START Records to use

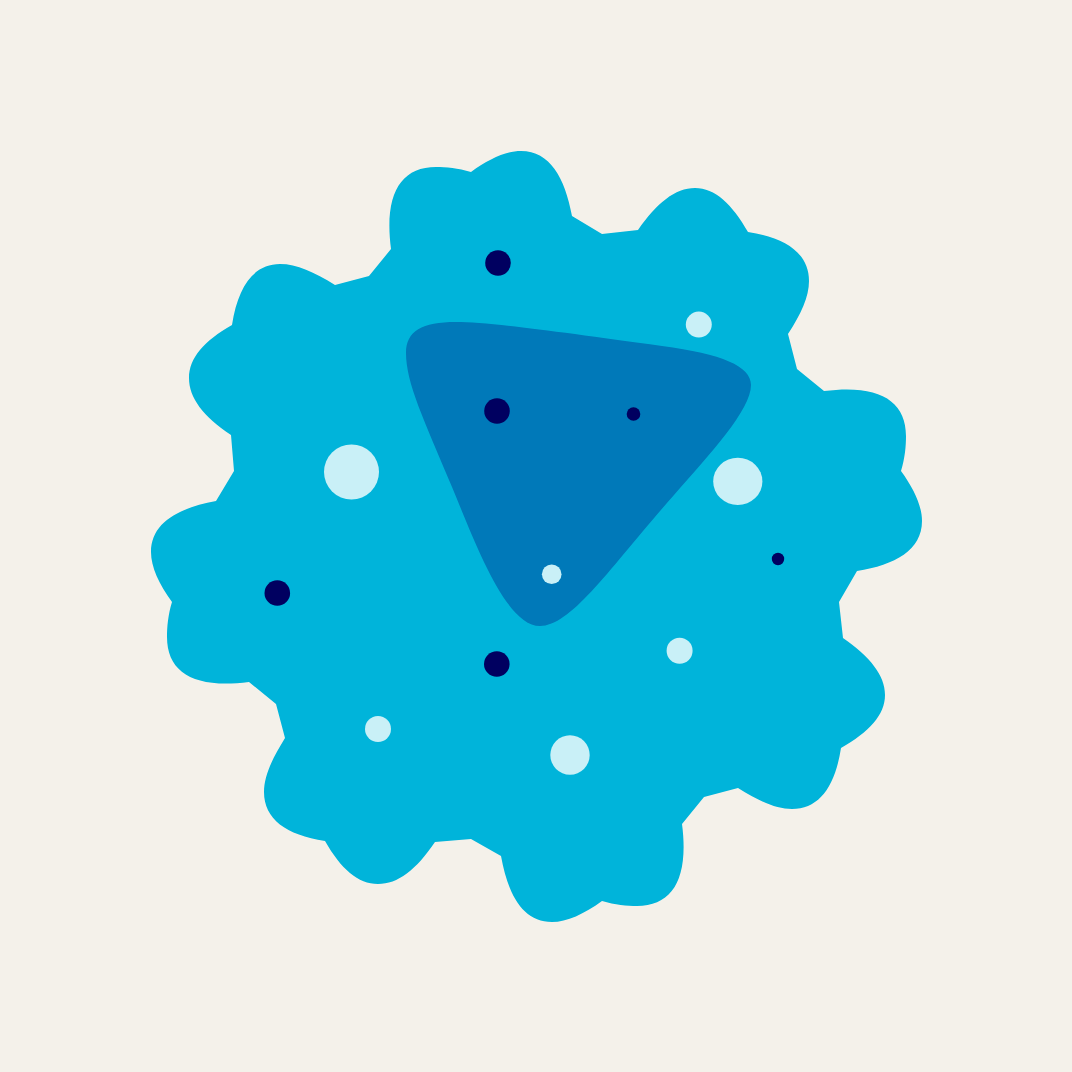
<!DOCTYPE html>
<html lang="en">
<head>
<meta charset="utf-8">
<title>Dotted blossom</title>
<style>
:root {
  --paper: #f4f1ea;
  --blossom: #00b4da;
  --core: #0079b9;
  --navy: #000060;
  --pale: #c9f0f7;
}
html, body { margin: 0; background: var(--paper); overflow: hidden; }
.artwork { display: block; width: 1072px; height: 1072px; }
.paper { fill: var(--paper); }
.blossom { fill: var(--blossom); }
.core { fill: var(--core); }
.navy-dots { fill: var(--navy); }
.pale-dots { fill: var(--pale); }
</style>
</head>
<body>
<svg class="artwork" viewBox="0 0 1072 1072" role="img" aria-label="Blue scalloped blossom with a rounded triangle and scattered dots">
  <rect class="paper" width="1072" height="1072"/>
  <path class="blossom" d="M471 172
    C489 159 506 151 521 151C550 151 565 178 572 216L602 234L638 230
    C657 203 675 188 695 188C715 188 732 204 748 232
    C787 238 809 254 809 281C809 297 801 314 788 334L797 369L824 391
    C878 384 906 400 906 436C906 446 905 458 901 471
    C914 489 922 506 922 521C922 550 895 565 857 571L839 602L843 638
    C870 657 885 675 885 695C885 715 869 732 841 748
    C835 787 819 809 792 809C776 809 759 801 738 788L704 797L682 824
    C689 878 673 906 637 906C627 906 615 905 602 901
    C584 914 567 922 552 922C523 922 508 895 501 856L471 839L435 842
    C416 870 398 884 378 884C358 884 341 869 325 841
    C286 835 264 819 264 792C264 776 272 759 285 738L276 704L249 682
    C195 689 167 673 167 637C167 627 168 615 172 602
    C159 584 151 567 151 552C151 523 178 508 216 501L234 471L231 435
    C203 416 189 398 189 378C189 358 204 341 232 325
    C238 286 254 264 280 264C297 264 314 272 335 285L369 276L391 249
    C384 195 400 167 436 167C446 167 458 168 471 172Z"/>
  <path class="core" d="M406 353C406 331 422 322 456 322C490 322 560 332 662 346C722 354 751 366 751 385C751 410 710 454 674 495C612 565 572 626 540 626C506 626 476 545 452 487C424 420 406 383 406 353Z"/>
  <g class="navy-dots">
    <circle cx="498" cy="263" r="12.8"/>
    <circle cx="497" cy="411" r="12.8"/>
    <circle cx="633.5" cy="414" r="6.8"/>
    <circle cx="778" cy="559" r="6.2"/>
    <circle cx="277.3" cy="593" r="12.8"/>
    <circle cx="496.8" cy="664" r="12.8"/>
  </g>
  <g class="pale-dots">
    <circle cx="698.8" cy="324.6" r="13"/>
    <circle cx="351.5" cy="472" r="27.5"/>
    <ellipse cx="737.8" cy="481.4" rx="24.6" ry="23.6"/>
    <circle cx="551.7" cy="574.3" r="9.8"/>
    <circle cx="679.6" cy="650.8" r="13"/>
    <circle cx="378" cy="729" r="13"/>
    <circle cx="570" cy="755" r="19.7"/>
  </g>
</svg>
</body>
</html>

END Records to use

## Exercise aim
Within the records, filter for lines that contain the word "navy" and show each one.

## Exercise response
  --navy: #000060;
.navy-dots { fill: var(--navy); }
  <g class="navy-dots">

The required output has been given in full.